Narcissus of Greek mythology, as we may or may not recall, peered into the pond to gain the vain reflection of his image; to take on just a little more than a healthy self-interest. He is not alone.
We all suffer from a little narcissism.
We are embarrassed to be caught out taking pictures of ourselves, whether literally or metaphorically, because we have the instinct that narcissism is a bad reflection on our character, as if peering into that pond revealed something distasteful because of what others observe about us.
Embarrassment is normal because none of us truly wants to be seen as self-lovers, even though loving ourselves (or better, accepting ourselves) is a vital psychological place to arrive at. Only in accepting, or knowing, ourselves can we go on in the journey of knowing God.
There is a balance to be achieved when it comes to narcissistic traits.
The Benefits of a Little Narcissism
Sometimes, if we were to reject our propensity toward narcissism, we would be denying our imperfect nature.
Such a denial is a denial of God. This is so because where we consider ourselves beyond a little narcissism, we call God a liar, because we accredit ourselves to proudly to perfection. None of us is perfect, ever. Only the glorified Lord is perfect, in all ways, eternally. This is an unparalleled and most extreme truth.
That is one benefit of a little narcissism—that we are honest with ourselves.

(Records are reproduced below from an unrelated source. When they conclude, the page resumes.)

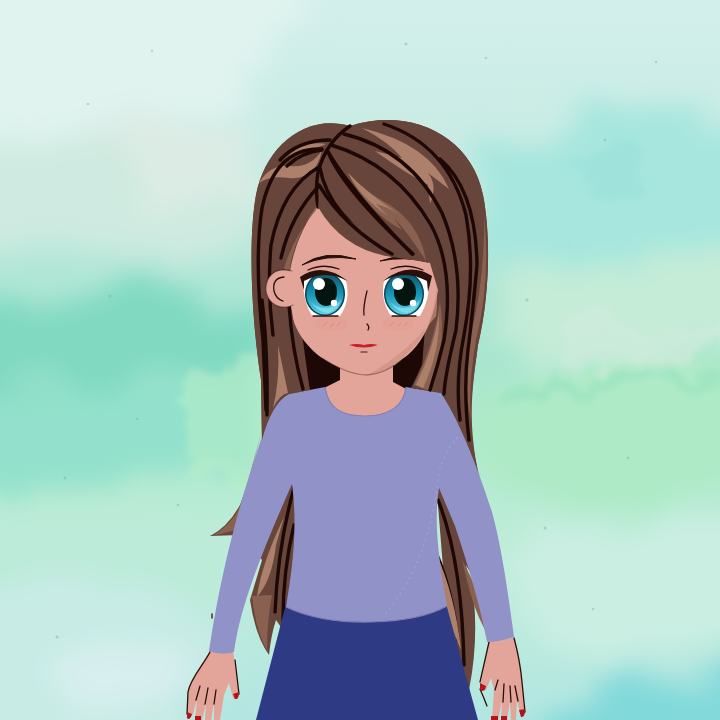
<!DOCTYPE html>
<html lang="en">
<head>
<meta charset="utf-8">
<title>Girl on a watercolour wash</title>
<style>
:root{
  --hair:#67453a;--hair-mid:#8a6150;--hair-light:#ac806b;--hair-dark:#1d0806;
  --skin:#e3a599;--skin-light:#e9b0a4;--skin-shade:#cf9184;--line:#2a100d;
  --sweater:#9192c8;--sweater-edge:#7d7eb6;--skirt:#2e3b84;--nail:#b3141c;
}
html,body{margin:0;padding:0;overflow:hidden}
.canvas{display:block;width:720px;height:720px}
.hair{fill:var(--hair)}
.hair-mid{fill:var(--hair-mid)}
.hair-light{fill:var(--hair-light)}
.hair-dark{fill:var(--hair-dark)}
.skin{fill:var(--skin)}
.shade{fill:var(--skin-shade)}
.strand{fill:none;stroke:var(--hair-dark);stroke-width:3.4;stroke-linecap:round}
.thin{fill:none;stroke:var(--line);stroke-width:1.3;stroke-linecap:round}
.nail{fill:var(--nail)}
.sweater{fill:var(--sweater)}
</style>
</head>
<body>
<svg class="canvas" viewBox="0 0 720 720" role="img" aria-label="Long-haired girl in a lilac sweater and blue skirt on a mint watercolour background">
<defs>
  <linearGradient id="wash" x2="0" y2="1">
    <stop offset="0" stop-color="#d3efec"/>
    <stop offset=".25" stop-color="#c6ebe2"/>
    <stop offset=".45" stop-color="#a6e4d0"/>
    <stop offset=".6" stop-color="#aee9cd"/>
    <stop offset=".78" stop-color="#c1edda"/>
    <stop offset="1" stop-color="#b3e6e2"/>
  </linearGradient>
  <filter id="bleed" x="-30%" y="-30%" width="160%" height="160%">
    <feTurbulence type="fractalNoise" baseFrequency=".012 .022" numOctaves="4" seed="8" result="grain"/>
    <feDisplacementMap in="SourceGraphic" in2="grain" scale="75" xChannelSelector="R" yChannelSelector="G"/>
    <feGaussianBlur stdDeviation="13"/>
  </filter>
  <filter id="edge" x="-30%" y="-30%" width="160%" height="160%">
    <feTurbulence type="fractalNoise" baseFrequency=".03" numOctaves="4" seed="3" result="grain"/>
    <feDisplacementMap in="SourceGraphic" in2="grain" scale="50" xChannelSelector="R" yChannelSelector="G"/>
    <feGaussianBlur stdDeviation="3"/>
  </filter>
  <linearGradient id="iris" x2="0" y2="1">
    <stop offset="0" stop-color="#0b566b"/>
    <stop offset=".5" stop-color="#1795b4"/>
    <stop offset="1" stop-color="#5fd2e6"/>
  </linearGradient>
  <g id="eye-ball">
    <ellipse rx="20" ry="22" fill="#0d4253"/>
    <ellipse rx="18.5" ry="20.5" fill="url(#iris)"/>
    <path d="M-14 8Q-6 19 3 19Q13 17 16 6Q9 14 0 14Q-8 14-14 8Z" fill="#8ee4f0" opacity=".7"/>
    <ellipse cx="1" cy="-2" rx="11" ry="14" fill="#04140f"/>
    <ellipse cx="-6" cy="-10" rx="6" ry="6" fill="#fff"/>
    <circle cx="9" cy="9" r="3.2" fill="#fff"/>
  </g>
  <g id="blush" fill="none" stroke="#c98578" stroke-width="1" opacity=".7">
    <ellipse rx="16" ry="7" fill="#e79a90" stroke="none" opacity=".6"/>
    <path d="M-8 2l4-4M-1 3l4-4M6 2l4-4"/>
  </g>
</defs>

<g id="watercolour">
  <rect width="720" height="720" fill="url(#wash)"/>
  <g filter="url(#bleed)">
    <path d="M-40-40H330L240 100L60 150L-40 130Z" fill="#e0f3ef"/>
    <path d="M-40 150L130 130L270 180L240 250L-40 250Z" fill="#cfeae0"/>
    <path d="M90 120H250V200L150 215Z" fill="#dcece5"/>
    <path d="M480 150L600 110L760 130V265L600 270L480 260Z" fill="#a6e6de"/>
    <path d="M-40 295L110 285L260 310V370L120 380L-40 390Z" fill="#81d9c2"/>
    <path d="M-40 390L190 380L270 400V470L-40 500Z" fill="#93e1cc"/>
    <path d="M500 280L640 255L760 245V350L620 365L500 350Z" fill="#c4ecd7"/>
    <path d="M490 390L600 370L760 375V490L610 510L480 480Z" fill="#aeeac6"/>
    <path d="M-40 510L120 500L240 530L230 600L-40 600Z" fill="#bcebd9"/>
    <path d="M-40 590L130 570L230 640L190 760H-40Z" fill="#c8ebe6"/>
    <path d="M530 530L760 520V640L640 660L520 620Z" fill="#cbeee3"/>
    <path d="M550 710L660 685L760 660V770H530Z" fill="#82d9da"/>
    <path d="M60 665L180 655L180 700L60 715Z" fill="#d7efee"/>
  </g>
  <g filter="url(#edge)" opacity=".55">
    <path d="M180 375L270 360V480L200 480L180 440Z" fill="#b9efc9"/>
    <path d="M500 385L600 372L740 375V385L600 390L500 405Z" fill="#93e2bd"/>
    <path d="M560 330L600 305L640 335L740 322V350L650 362L560 368Z" fill="#d3ebdf"/>
    <path d="M570 150L640 140L650 190L590 200Z" fill="#98e0da"/>
  </g>
  <g fill="#6fa9a5" opacity=".4">
    <circle cx="406" cy="44" r="1.6"/><circle cx="88" cy="104" r="1.3"/><circle cx="527" cy="300" r="1.6"/>
    <circle cx="152" cy="51" r="1.2"/><circle cx="605" cy="140" r="1.3"/><circle cx="110" cy="296" r="1.6"/>
    <circle cx="65" cy="478" r="1.4"/><circle cx="178" cy="505" r="1.3"/><circle cx="545" cy="528" r="1.5"/>
    <circle cx="628" cy="458" r="1.3"/><circle cx="57" cy="637" r="1.5"/><circle cx="593" cy="609" r="1.3"/>
    <circle cx="486" cy="58" r="1.2"/><circle cx="656" cy="62" r="1.3"/><circle cx="137" cy="419" r="1.3"/>
  </g>
</g>

<g id="back-hair">
  <path class="hair" d="M350 126C305 113 265 147 256 195C247 245 253 330 261 380L262 445L240 505Q228 527 210 536L240 535L262 560L250 600Q255 635 269 655Q271 635 276 620L290 640L300 480H436L446 605L469 690Q478 645 474 600L466 565Q484 595 490 640Q500 580 482 490C466 425 472 390 478 345C491 290 490 230 483 195C471 135 410 107 350 126Z"/>
  <path class="hair-dark" d="M296 290H428L420 392H310Z"/>
  <path class="hair-mid" d="M262 430L242 503Q232 525 212 536L236 530Z"/>
  <path class="hair-light" d="M284 517Q261 565 257 597Q272 580 276 545Z"/>
  <path class="hair-mid" d="M252 596Q256 632 267 650Q267 620 272 595Z"/>
  <path class="strand" d="M294 488Q278 545 275 612M294 525Q283 570 283 620"/>
  <path class="strand" d="M438 500Q462 560 464 665M437 555Q452 590 458 640"/>
  <path class="hair-light" d="M436 553Q455 595 461 650Q446 615 436 585Z"/>
  <path class="hair-mid" d="M462 560Q482 595 489 636Q478 620 470 592Z"/>
  <path class="thin" d="M212 614V618"/>
</g>

<g id="skirt">
  <path d="M287 600L256 720H478L445 600Z" fill="var(--skirt)"/>
</g>

<g id="left-hand">
  <path class="skin" d="M211 648C204 662 190 679 188 692L187 714Q190 720 193 714L197 700L195 720H202L206 704L205 720H211L214 703L214 720H220L224 695L229 683L233 698Q238 702 239 694L233 650Z"/>
  <path class="thin" d="M210 652C204 664 190 679 188 692L187 714M196 700L200 686M205 704L208 688M214 704L216 690M235 660L239 694"/>
  <path class="nail" d="M187 712L192 714Q190 721 187 718ZM233 694L239 692Q239 700 235 699ZM195 716H201V720H195Z"/>
</g>
<g id="right-hand">
  <path class="skin" d="M489 640L481 682Q481 691 486 690L491 678L494 690L492 720H498L502 701L501 720H507L510 702L511 720H516L517 700L520 714Q524 719 525 712L522 682L515 638Z"/>
  <path class="thin" d="M489 642L480 682M514 638Q520 660 522 682L525 712M495 690L498 680M503 702L504 684M511 702L510 686M518 701L515 686M480 689Q484 698 487 706"/>
  <path class="nail" d="M480 683L486 686Q485 693 480 690ZM519 710L525 709Q525 718 521 717ZM491 716H498V720H491ZM501 716H507V720H501Z"/>
</g>

<g id="neck">
  <path class="skin" d="M340 350V380L320 390Q326 416 365 417Q403 416 408 390L393 382V350Z"/>
  <path class="shade" d="M340 366Q362 380 393 364V358H340Z" opacity=".5"/>
</g>

<g id="sweater">
  <path class="sweater" d="M325 387L289 394Q276 400 265 428C240 500 222 565 209 651Q222 656 234 652C240 605 265 545 292 484C298 530 292 570 286 607Q320 623 370 622Q420 621 447 606C440 565 433 525 439 488L455 526C468 565 480 605 487 642Q500 642 514 637C507 585 501 545 492 512C480 475 462 425 441 393L406 387C404 406 390 416 365 416C341 416 328 408 325 387Z"/>
  <path d="M325 387C328 408 341 416 365 416S404 406 406 387M286 607Q320 623 370 622Q420 621 447 606" fill="none" stroke="var(--sweater-edge)" stroke-width="1.2"/>
  <path d="M458 437Q438 458 437 490Q424 570 385 614" fill="none" stroke="#a3a4d2" stroke-width="1.2" stroke-dasharray="2 4"/>
</g>

<g id="face">
  <path class="skin" d="M318 203Q290 245 288 290C289 320 300 342 322 358Q348 375 367 375Q386 374 404 358C428 340 440 305 440 260L400 205Z"/>
  <path class="shade" d="M437 283C434 320 423 342 402 358Q386 374 367 375Q404 356 437 315Z" opacity=".65"/>
  <path class="thin" d="M322 358Q348 375 367 375Q386 374 404 358" opacity=".35"/>
  <use href="#blush" x="331" y="324"/>
  <use href="#blush" x="398" y="324"/>
  <path class="thin" d="M367 291Q363 307 364 315M367 324Q370 327 368 330"/>
  <path d="M349 345Q357 343 364 345Q371 343 378 345Q364 350 349 345Z" fill="#c91f27"/>
  <path class="thin" d="M361 352H367" opacity=".6"/>
</g>

<g id="eyes">
  <path d="M303 279Q324 265 346 281Q351 300 340 316H312Q303 302 303 279Z" fill="#fff"/>
  <path d="M384 281Q405 265 429 279Q430 300 420 316H391Q380 300 384 281Z" fill="#fff"/>
  <use href="#eye-ball" x="325" y="294"/>
  <use href="#eye-ball" x="404" y="294"/>
  <g fill="var(--line)">
    <path d="M300 277Q322 261 348 281Q325 269 304 281L304 290Z"/>
    <path d="M383 281Q408 261 432 276L428 292L427 281Q405 269 383 281Z"/>
  </g>
  <path class="thin" d="M313 316H338M392 316H416M308 270Q323 263 339 269M391 269Q406 263 423 270"/>
  <path d="M302 265Q325 249 356 259Q325 254 302 265ZM380 261Q405 252 428 262Q405 256 380 261Z" fill="var(--line)" stroke="var(--line)"/>
</g>

<g id="front-hair">
  <path class="hair" d="M350 126C305 113 265 147 256 195C247 245 253 330 261 380L262 440Q272 402 289 394L310 390C301 350 288 312 289 275Q291 245 318 204Q345 248 392 256L430 263L438 290C438 325 428 355 411 388L441 393Q466 430 480 478C465 425 472 390 478 345C491 290 490 230 483 195C471 135 410 107 350 126Z"/>
  <path class="hair-mid" d="M318 204Q292 240 289 275L284 268Q293 238 316 210Z"/>
  <path class="hair-light" d="M259 183Q270 164 290 166Q311 168 322 150Q316 181 288 178Q270 175 259 183Z"/>
  <path class="hair-light" d="M284 160Q303 140 326 144L306 152Q296 152 284 160Z"/>
  <path class="hair-light" d="M362 128Q389 142 402 158L375 151Q404 172 428 185L430 204Q438 185 428 173L449 189Q430 144 362 128Z"/>
  <path class="hair-mid" d="M348 173Q366 210 402 230L394 218Q410 235 426 261Q420 225 390 205Q365 192 348 173Z"/>
  <path class="hair-light" d="M348 173Q360 197 388 216L376 204Q388 207 399 214Q368 194 348 173Z"/>
  <path class="hair-light" d="M278 345L288 393Q280 394 273 408Q280 380 278 345Z"/>
  <path class="hair-mid" d="M414 385Q434 345 440 302Q447 345 430 391Z"/>
  <path class="hair-light" d="M416 385Q433 350 439 315Q440 352 423 388Z"/>
  <path class="hair-mid" d="M484 215Q491 280 476 340Q468 385 471 420Q462 380 472 330Q485 275 484 215Z"/>
  <path class="strand" d="M350 126Q326 142 318 172Q315 190 318 207"/>
  <path class="strand" d="M322 149Q275 147 262 208Q254 260 263 340L266 410M319 167Q282 188 271 245Q267 290 273 335M318 187Q290 217 281 258"/>
  <path class="strand" d="M280 160Q298 140 330 140M287 166Q302 152 322 150" stroke-width="2"/>
  <path class="strand" d="M262 300Q268 350 267 415M289 305Q292 350 303 389"/>
  <path class="strand" d="M320 168Q328 215 392 255M327 150Q350 190 412 254"/>
  <path class="strand" d="M331 145Q395 164 431 225Q455 270 444 340Q438 365 430 390M344 134Q410 150 442 213Q464 265 456 330Q445 375 444 394M384 124Q448 145 466 215Q476 270 464 335Q455 380 460 420M440 159Q476 190 477 265Q473 310 468 350Q463 390 469 440"/>
  <path d="M318 207Q343 250 392 257L428 262Q384 247 349 220Q330 205 320 185Z" class="hair"/>
  <path class="strand" d="M319 185Q345 228 392 254M328 152Q344 190 413 254" stroke-width="3"/>
</g>

<g id="ear">
  <path class="skin" d="M292 272C276 266 265 276 266 291C268 304 281 311 293 305L302 290Z"/>
  <path class="thin" d="M292 271C276 266 265 276 266 291C268 304 281 311 293 305" opacity=".4"/>
  <path class="thin" d="M284 277Q272 278 274 291Q276 299 283 301" stroke-width="1.6"/>
</g>
</svg>
</body>
</html>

When we are honest, agreeing with God that by nature we struggle with narcissism, we allow God to show us our fault. We are not so embarrassed or ashamed to stare into the pond to see what is embarrassing to us as masturbation is (if it were to be revealed to others).
It is always good to know the truth.
When we know our nature for mirror-gazing, and the circumstances and effects of such behaviours, then, and only then, may we see our fault and grow. We grow because we have allowed God to search us, to reveal to ourselves our penchant for narcissism.
A little healthy narcissism helps open the door. Once that door is ajar, God will come in, reveal our lack, and help us fix it, or at least help us be honest about it.
Those who are morbidly fearful of narcissism—the embarrassing self-love to mirror-gaze—are not open to what God might show them in their narcissism.
When we allow God into the rooms of our narcissistic selves, we give the Lord permission to reveal opportunities for our growth. God never forces himself in. But when we invite the Holy Spirit in, we benefit, we grow, and are happier ultimately as a result.
© 2013 S. J. Wickham.
Image Credit: Wikipedia.